▶ Exercise requirements
Please copy each line below that contains the string "circle".

###

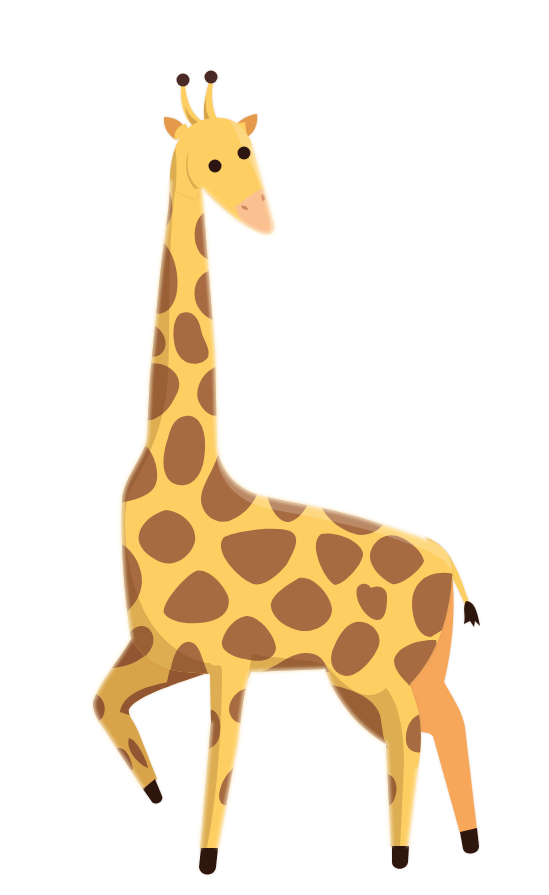
<!DOCTYPE html>
<html lang="en">
<head>
<meta charset="utf-8">
<title>Giraffe</title>
<style>
:root{--paper:#fff;--coat:#fdce62;--coat-shade:#d9a449;--spot:#a86b40;--spot-shade:#925633;--orange:#f7a75a;--ear:#e59a4c;--muzzle:#fbc090;--nostril:#cf8763;--dark:#2d1511;--horn-tip:#4a2926;--edge:#fff3d6}
html,body{margin:0;background:var(--paper);overflow:hidden}
svg{display:block;width:549px;height:895px}
.coat{fill:var(--coat)}
.coat-shade{fill:var(--coat-shade)}
.spots{fill:var(--spot)}
.spots-shade{fill:var(--spot-shade)}
.orange{fill:var(--orange)}
.ear{fill:var(--ear)}
.dark{fill:var(--dark)}
.horn-tip{fill:var(--horn-tip)}
.muzzle{fill:var(--muzzle)}
.nostril{fill:var(--nostril)}
.shade{fill:#6b3a12;opacity:.22}
.light{fill:#fff;opacity:.2}
.rim{fill:none;stroke:var(--edge);stroke-width:4;opacity:.65}
</style>
</head>
<body>
<svg viewBox="0 0 549 895" role="img" aria-label="Giraffe walking with one front leg raised">
<defs>
<path id="body-shape" d="M170 180C170 210 163 245 160 275L150 376L147 436C146 455 124 476 122 500C120 550 125 600 131 638C145 664 170 672 186 672L210 674L211 722L200 849H218L238 742C242 712 244 686 251 672L325 669C336 702 360 729 386 744L391 847H408L418 768C422 745 422 722 417 706L410 684C432 662 449 625 452 578C454 560 446 545 428 540C408 533 395 528 380 524C340 509 290 503 258 495C236 488 217 468 217 442L215 352L207 250L202 188Z"/>
<path id="raised-leg-shape" d="M133 636C118 662 98 684 93 703C93 715 101 724 106 732L143 789L157 779L138 731C134 721 127 715 129 709C136 697 168 686 204 674L194 642Z"/>
<path id="head-shape" d="M170 188C169 150 180 122 212 118C232 116 246 126 252 145L273 222C276 232 270 236 261 233C240 225 218 205 201 187L196 200Z"/>
<clipPath id="body-clip"><use href="#body-shape"/></clipPath>
<clipPath id="raised-leg-clip"><use href="#raised-leg-shape"/></clipPath>
<clipPath id="head-clip"><use href="#head-shape"/></clipPath>
<filter id="soften" x="-20%" y="-20%" width="140%" height="140%"><feGaussianBlur stdDeviation="1.6"/></filter>
<filter id="halo" x="-20%" y="-20%" width="140%" height="140%"><feDropShadow dx="0" dy="0" stdDeviation="1.3" flood-color="#8a6a4a" flood-opacity=".3"/></filter>
</defs>

<g id="far-hind-leg" filter="url(#halo)">
<path class="orange" d="M452 574C456 610 452 650 444 682C452 697 463 712 465 728L477 830L460 833L433 736C428 731 424 734 420 731L409 684C430 655 446 620 452 574Z"/>
<path class="dark" d="M460 832L477 828L479 846C479 855 465 856 463 849Z"/>
</g>

<g id="tail" filter="url(#halo)">
<path class="coat" d="M425 537C450 546 458 570 469 602L465 605C458 588 450 572 441 560Z"/>
<path class="dark" d="M466 601C474 601 477 610 480 626L475 621L474 627L470 621L464 624C466 615 462 608 466 601Z"/>
</g>

<g id="raised-front-leg" filter="url(#halo)">
<use href="#raised-leg-shape" class="coat-shade"/>
<g class="spots-shade" clip-path="url(#raised-leg-clip)">
<path d="M128 634C142 620 156 630 152 645C147 660 126 668 108 668Z"/>
<path d="M172 660C177 638 192 636 198 652L206 676L165 690Z"/>
<path d="M120 712C122 696 142 686 170 682L168 691L132 716Z"/>
<path d="M90 692C101 694 107 704 104 714C101 722 96 724 90 720Z"/>
<path d="M129 738C136 739 146 758 148 768C139 765 125 750 129 738Z"/>
<path d="M116 748C124 746 131 755 133 770L124 768Z"/>
</g>
<path class="dark" d="M143 789L155 779L162 796C164 802 156 806 152 802Z"/>
</g>

<g id="body" filter="url(#halo)">
<use href="#body-shape" class="coat"/>
<g clip-path="url(#body-clip)">
<g id="body-spots" class="spots">
<path d="M166 186C174 198 175 216 165 228Z"/>
<path d="M210 210C190 214 189 254 210 260Z"/>
<path d="M160 240C173 248 181 275 176 296C172 309 165 316 152 313Z"/>
<path d="M212 270C188 275 188 313 216 321Z"/>
<path d="M182 313C192 310 199 318 201 330C203 340 211 348 208 357C203 366 185 367 178 354C171 341 172 316 182 313Z"/>
<path d="M150 324C162 327 169 341 164 350C161 356 155 358 148 356Z"/>
<path d="M146 364C167 360 184 375 178 391C172 405 162 421 143 421Z"/>
<path d="M218 366C200 372 193 393 200 404C204 411 210 417 220 416Z"/>
<path d="M185 416C202 413 208 436 204 459C201 479 189 489 175 484C160 478 162 455 168 438C171 426 175 418 185 416Z"/>
<path d="M146 446C157 457 161 480 153 489C146 497 133 501 118 503V475Z"/>
<path d="M218 455C213 471 203 483 201 497C200 513 214 525 229 521C244 515 253 505 258 492Z"/>
<path d="M266 492C271 512 280 523 289 522C298 520 305 511 310 500Z"/>
<path d="M320 504C327 521 345 533 360 535C372 535 379 530 385 522Z"/>
<path d="M166 510C184 512 197 527 195 541C192 555 177 566 164 563C150 559 136 547 139 534C142 521 155 513 166 510Z"/>
<path d="M224 537C240 530 276 526 290 531C302 537 294 551 287 564C279 574 265 587 253 584C238 578 212 551 224 537Z"/>
<path d="M321 534C337 531 360 541 363 553C364 563 345 584 335 585C325 581 307 544 321 534Z"/>
<path d="M386 536C400 532 421 548 424 561C421 570 401 586 392 584C380 578 369 566 370 554C372 544 379 538 386 536Z"/>
<path d="M118 542C133 549 142 566 142 582C141 597 133 606 123 616Z"/>
<path d="M196 571C207 568 222 582 228 596C231 606 226 616 214 620C198 626 170 624 164 613C161 605 182 578 196 571Z"/>
<path d="M299 578C312 575 330 593 332 609C332 622 318 632 302 631C286 629 269 616 271 603C274 593 287 585 299 578Z"/>
<path d="M357 588C361 582 368 583 371 588C379 584 388 588 387 598C387 612 384 621 376 620C364 617 354 599 357 588Z"/>
<path d="M454 574C430 569 413 581 412 602C412 621 419 637 431 637L452 624Z"/>
<path d="M246 616C258 615 275 634 276 648C275 661 259 663 245 659C232 657 220 650 222 641C225 630 234 618 246 616Z"/>
<path d="M356 622C371 620 382 633 379 645C375 657 360 676 346 676C333 674 328 662 333 649C338 637 344 625 356 622Z"/>
<path d="M436 640C416 639 396 648 394 660C394 670 402 678 410 686L440 664Z"/>
<path d="M128 634C141 618 156 628 153 644C148 659 135 664 120 666Z"/>
<path d="M170 674C174 640 192 633 200 652L208 674Z"/>
<path d="M253 674C278 669 286 654 305 653C319 652 325 661 329 672Z"/>
<path d="M327 684C348 688 374 696 380 715C383 729 382 738 388 748L350 738Z"/>
<path d="M249 688C238 689 229 699 229 710C230 719 237 724 245 724Z"/>
<path d="M208 710C217 708 222 720 220 733C219 742 214 748 207 749Z"/>
<path d="M238 764C225 773 219 787 219 797C220 804 224 807 232 805Z"/>
<path d="M422 714C412 715 405 727 406 741C407 750 414 754 424 752Z"/>
<path d="M386 774C395 774 399 787 395 797C393 804 389 807 385 808Z"/>
</g>
<g id="body-shading">
<path class="shade" d="M165 175H177C166 250 171 315 168 376C166 418 151 455 130 490C120 515 126 570 141 604C154 636 181 658 207 663H210C216 670 220 660 222 670C222 730 217 800 206 852H190L205 690L115 672L108 500L140 430Z"/>
<path class="shade" d="M252 654C282 660 314 658 328 667C352 696 371 702 386 688C400 705 404 734 404 764L400 848H386L380 748L320 700V677H248Z"/>
<path class="light" d="M217 440C212 477 235 500 266 508C315 518 360 525 398 540C421 548 442 553 453 572L462 535L382 512L258 484L230 440Z"/>
</g>
</g>
<path class="dark" d="M201 848H218L216 867C215 877 200 877 199 867Z"/>
<path class="dark" d="M392 846H409L408 862C407 871 392 871 392 862Z"/>
</g>

<g id="head">
<g filter="url(#halo)">
<g id="ears">
<path class="ear" d="M164 117C175 117 183 122 185 130L176 140C168 135 163 127 164 117Z"/>
<path class="coat" d="M175 140C173 132 178 125 186 124L190 135Z"/>
<path class="ear" d="M257 114C247 115 238 121 234 128L247 137C255 132 258 124 257 114Z"/>
<path class="coat" d="M234 124L245 122L247 137Z"/>
</g>
<g id="horns">
<path class="coat" d="M181 85H185C186 101 192 115 203 122L194 127C183 117 180 102 181 85Z"/>
<path class="coat-shade" d="M185 105C188 116 195 121 201 123L194 127C189 122 186 115 185 105Z"/>
<path class="coat" d="M209 82H213C211 96 212 108 217 119L205 122C203 108 205 95 209 82Z"/>
<path class="coat-shade" d="M206 96C205 108 207 115 211 120L205 122C203 112 204 104 206 96Z"/>
<circle class="horn-tip" cx="183" cy="80" r="6.5"/>
<circle class="horn-tip" cx="211" cy="77" r="6.5"/>
</g>
<use href="#head-shape" class="coat"/>
</g>
<g clip-path="url(#head-clip)">
<path class="shade" d="M189 150C184 174 192 186 207 193L240 222L200 188L195 189C185 178 184 163 189 150Z"/>
<path class="shade" d="M165 200L168 155L175 146C178 165 176 182 175 200Z"/>
<path class="light" d="M227 115C236 130 248 160 264 190H280L250 112Z"/>
<path class="muzzle" d="M235 207C244 200 253 192 265 188L282 220L270 240L245 230Z"/>
<path class="light" d="M263 188C268 204 270 220 272 238L282 220Z"/>
</g>
<path class="nostril" d="M241 206C245 205 248 207 248 210C245 210 242 209 241 206Z"/>
<path class="nostril" d="M262 194C266 196 266 200 263 201C261 199 261 196 262 194Z"/>
<circle class="dark" cx="215" cy="166" r="6.5"/>
<circle class="dark" cx="244" cy="153" r="6.5"/>
</g>

<g id="soft-rim" class="rim" filter="url(#soften)">
<path d="M170 180C170 210 163 245 160 275L150 376L147 436C146 455 124 476 122 500C120 550 125 600 131 638C118 662 98 684 93 703C93 715 101 724 106 732L143 789"/>
<path d="M202 188L207 250L215 352L217 442C217 468 236 488 258 495C290 503 340 509 380 524C395 528 408 533 428 540"/>
<path d="M211 722L200 849M218 849L238 742C242 712 244 686 251 672L325 669C336 702 360 729 386 744L391 847M408 847L418 768"/>
<path d="M252 145L273 222C276 232 270 236 261 233C240 225 218 205 202 188"/>
</g>
</svg>
</body>
</html>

###

▶ Expected answer
<circle class="horn-tip" cx="183" cy="80" r="6.5"/>
<circle class="horn-tip" cx="211" cy="77" r="6.5"/>
<circle class="dark" cx="215" cy="166" r="6.5"/>
<circle class="dark" cx="244" cy="153" r="6.5"/>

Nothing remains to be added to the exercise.